Combining both FID values provides a measure of both organic and elemental carbon on the filter, and therefore in the original air sample.

These steps necessitate the use of a filter that is both carbon-free and has high temperature resistance. As a material, quartz is well-suited to the task. High purity quartz filters contain no carbon and can remain stable at temperatures up to 900°C.

Heavy metal testing

Detecting heavy metals in air requires high-volume air filtration, with sampling often for a minimum of 8 hours. This extended sampling time helps maximize reliability and the detection of low-level pollutants.
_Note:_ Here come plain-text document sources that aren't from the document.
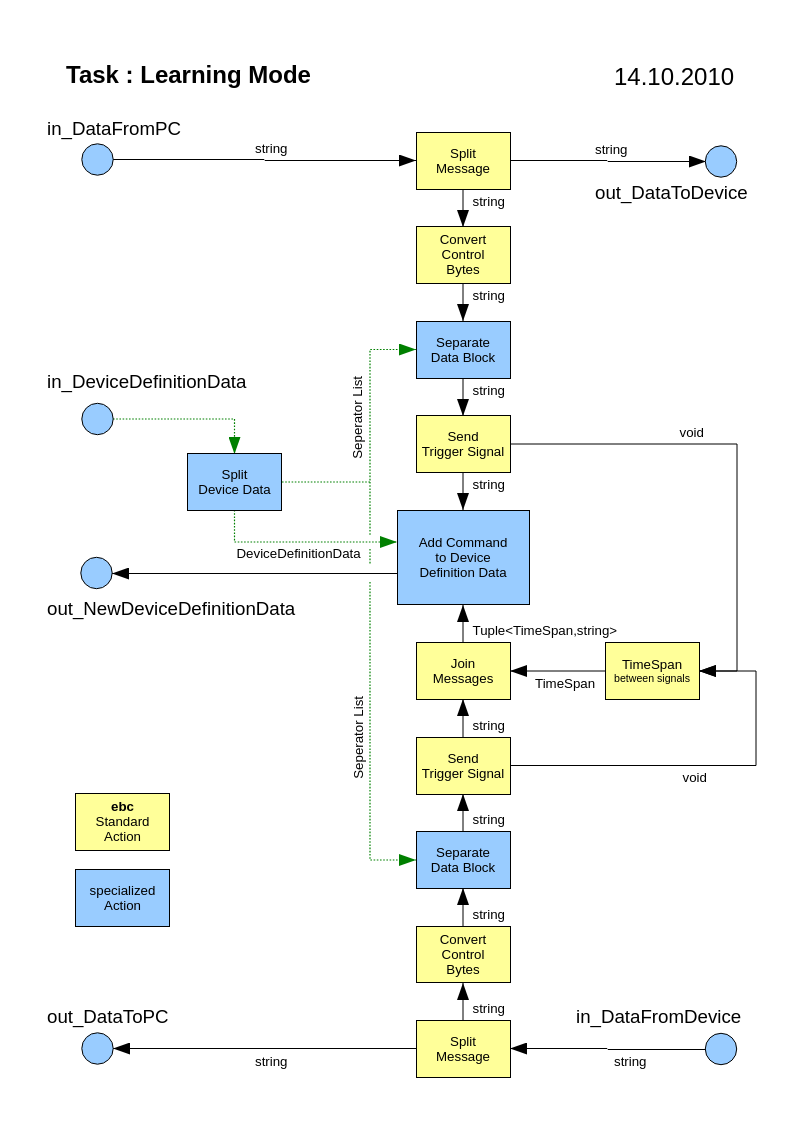
<!DOCTYPE html>
<html lang="en">
<head>
<meta charset="utf-8">
<title>Task : Learning Mode</title>
<style>
:root {
  --ink: #000;
  --paper: #fff;
  --standard: #ff9;
  --special: #9cf;
  --config: #008000;
}
* { box-sizing: border-box; margin: 0; }
body {
  width: 794px; height: 1123px; overflow: hidden;
  background: var(--paper); color: var(--ink);
  font: 13.3px/15px "Liberation Sans", Arial, sans-serif;
}
.diagram { position: relative; width: 794px; height: 1123px; overflow: hidden; }
.title, .date { position: absolute; font-size: 24px; line-height: 28px; white-space: nowrap; }
.title { left: 66px; top: 61px; font-weight: bold; }
.date { left: 614px; top: 63px; }
.wires { position: absolute; left: 0; top: 0; }
.wire { fill: none; stroke: var(--ink); stroke-width: 1; }
.config { fill: none; stroke: var(--config); stroke-width: 1.2; stroke-dasharray: 1.6 1.6; }
.to { marker-end: url(#head); }
.config.to { marker-end: url(#config-head); }
.terminal { fill: var(--special); stroke: var(--ink); }
.node {
  position: absolute; left: var(--x); top: var(--y); width: 95px; height: 57.5px;
  display: flex; flex-direction: column; align-items: center; justify-content: center;
  border: 1px solid var(--ink); background: var(--standard);
  text-align: center; white-space: nowrap;
}
.node.special { background: var(--special); }
.node.large { width: 133px; height: 95px; }
.node small { font-size: 10.6px; line-height: 13px; }
.label, .port { position: absolute; left: var(--x); top: var(--y); white-space: nowrap; }
.port { font-size: 18.7px; line-height: 21px; }
.vertical { writing-mode: vertical-rl; transform: rotate(180deg); }
</style>
</head>
<body>
<main class="diagram">
  <h1 class="title">Task : Learning Mode</h1>
  <p class="date">14.10.2010</p>

  <svg class="wires" width="794" height="1123" viewBox="0 0 794 1123" aria-hidden="true">
    <defs>
      <marker id="head" markerUnits="userSpaceOnUse" markerWidth="17" markerHeight="12" refX="17" refY="6" orient="auto">
        <polygon points="0,0 17,6 0,12"/>
      </marker>
      <marker id="config-head" markerUnits="userSpaceOnUse" markerWidth="17" markerHeight="12" refX="17" refY="6" orient="auto">
        <polygon points="0,0 17,6 0,12" fill="#008000"/>
      </marker>
    </defs>

    <g class="message-flow">
      <polyline class="wire to" points="113,159.5 264,159.5 265,160.5 416,160.5"/>
      <polyline class="wire to" points="510,160.5 607,160.5 608,161.5 706,161.5"/>
      <path class="wire to" d="M463 189V227"/>
      <path class="wire to" d="M463 283V321"/>
      <path class="wire to" d="M463 378V416"/>
      <path class="wire to" d="M463 472V510"/>
      <path class="wire to" d="M463 643V605"/>
      <path class="wire to" d="M463 737V699"/>
      <path class="wire to" d="M463 832V794"/>
      <path class="wire to" d="M463 926V888"/>
      <path class="wire to" d="M463 1021V983"/>
      <path class="wire to" d="M397 573.5H112"/>
      <path class="wire to" d="M416 1048.5H113"/>
      <polyline class="wire to" points="706,1049.5 608,1049.5 607,1048.5 510,1048.5"/>
    </g>

    <g class="trigger-flow">
      <path class="wire to" d="M510 444H737V671H699"/>
      <path class="wire to" d="M510 765.5H756V671H699"/>
      <path class="wire to" d="M605 671H510"/>
    </g>

    <g class="definition-flow">
      <path class="config to" d="M113 419H234.5V454"/>
      <path class="config to" d="M282 482H370V349.5H416"/>
      <path class="config" d="M370 482V535M370 549V565"/>
      <path class="config to" d="M370 582V860H416"/>
      <path class="config to" d="M234.5 510V542H397"/>
    </g>

    <g class="terminals">
      <circle class="terminal" cx="97.5" cy="159.5" r="15.7"/>
      <circle class="terminal" cx="721" cy="161.5" r="15.7"/>
      <circle class="terminal" cx="97.5" cy="419" r="15.7"/>
      <circle class="terminal" cx="96.5" cy="573" r="15.7"/>
      <circle class="terminal" cx="97.5" cy="1048.5" r="15.7"/>
      <circle class="terminal" cx="721" cy="1049" r="15.7"/>
    </g>
  </svg>

  <p class="port" style="--x:47px;--y:118px">in_DataFromPC</p>
  <p class="port" style="--x:595px;--y:182px">out_DataToDevice</p>
  <p class="port" style="--x:47px;--y:371px">in_DeviceDefinitionData</p>
  <p class="port" style="--x:47px;--y:598px">out_NewDeviceDefinitionData</p>
  <p class="port" style="--x:47px;--y:1006px">out_DataToPC</p>
  <p class="port" style="--x:576px;--y:1006px">in_DataFromDevice</p>

  <div class="node" style="--x:415.5px;--y:132px"><span>Split</span><span>Message</span></div>
  <div class="node" style="--x:415.5px;--y:226px"><span>Convert</span><span>Control</span><span>Bytes</span></div>
  <div class="node special" style="--x:415.5px;--y:321px"><span>Separate</span><span>Data Block</span></div>
  <div class="node" style="--x:415.5px;--y:415px"><span>Send</span><span>Trigger Signal</span></div>
  <div class="node special" style="--x:187px;--y:453px"><span>Split</span><span>Device Data</span></div>
  <div class="node special large" style="--x:396.5px;--y:510px"><span>Add Command</span><span>to Device</span><span>Definition Data</span></div>
  <div class="node" style="--x:415.5px;--y:642px"><span>Join</span><span>Messages</span></div>
  <div class="node" style="--x:604.5px;--y:642px"><span>TimeSpan</span><small>between signals</small></div>
  <div class="node" style="--x:415.5px;--y:737px"><span>Send</span><span>Trigger Signal</span></div>
  <div class="node special" style="--x:415.5px;--y:831px"><span>Separate</span><span>Data Block</span></div>
  <div class="node" style="--x:415.5px;--y:925.5px"><span>Convert</span><span>Control</span><span>Bytes</span></div>
  <div class="node" style="--x:415.5px;--y:1020px"><span>Split</span><span>Message</span></div>

  <div class="node legend" style="--x:75px;--y:793px"><b>ebc</b><span>Standard</span><span>Action</span></div>
  <div class="node special legend" style="--x:75px;--y:869px"><span>specialized</span><span>Action</span></div>

  <p class="label" style="--x:255px;--y:141px">string</p>
  <p class="label" style="--x:595px;--y:142px">string</p>
  <p class="label" style="--x:472.5px;--y:194px">string</p>
  <p class="label" style="--x:472.5px;--y:288px">string</p>
  <p class="label" style="--x:472.5px;--y:383px">string</p>
  <p class="label" style="--x:472.5px;--y:477px">string</p>
  <p class="label" style="--x:472.5px;--y:623px">Tuple&lt;TimeSpan,string&gt;</p>
  <p class="label" style="--x:472.5px;--y:718px">string</p>
  <p class="label" style="--x:472.5px;--y:812px">string</p>
  <p class="label" style="--x:472.5px;--y:907px">string</p>
  <p class="label" style="--x:472.5px;--y:1001px">string</p>
  <p class="label" style="--x:255px;--y:1054px">string</p>
  <p class="label" style="--x:614px;--y:1054px">string</p>
  <p class="label" style="--x:679.5px;--y:425px">void</p>
  <p class="label" style="--x:682.5px;--y:770px">void</p>
  <p class="label" style="--x:535px;--y:676px">TimeSpan</p>
  <p class="label" style="--x:236.5px;--y:546px">DeviceDefinitionData</p>
  <p class="label vertical" style="--x:350px;--y:376px">Seperator List</p>
  <p class="label vertical" style="--x:351px;--y:696px">Seperator List</p>
</main>
</body>
</html>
The workflow for heavy metal testing involves weighing the filter before and after sampling to determine the total mass of particles captured. There are then several possible analytical methods to identify and measure heavy metal pollution including:

  • Energy dispersive X-ray fluorescence (EDXRF)
  • Acid digestion followed by inductively coupled plasma mass spectrometry (ICP-MS).

It’s essential for the accuracy of these methods to select filters with very low heavy metal content. Filters that contain measurable amounts of key elements, such as lead (Pb) and copper (Cu), will lead to inaccurate results.

Quartz consists of pure SiO2, and high quality quartz filters contain negligible amounts of heavy metal contaminants, particularly when compared with glass fiber. As a result, they will have little effect on the measurement and are well-suited for heavy metal testing.

At GE Healthcare Life Sciences, we provide a broad range of filtration solutions, including high-purity quartz filters.

Our QM-A, QM-H, and QM-B quartz fiber filters are resistant to very high temperatures—up to 800°C for QM-A and QM-B and 900°C for QM-H—and are low in heavy metals and other contaminants. They are particularly suitable for high-temperature and high sensitivity applications, such as OC/EC analysis.

Our team of experts is familiar with a wide range of filtration applications and can advise on which materials are most suitable for a given application. Contact your local GE Healthcare Life Sciences representative to discuss your needs.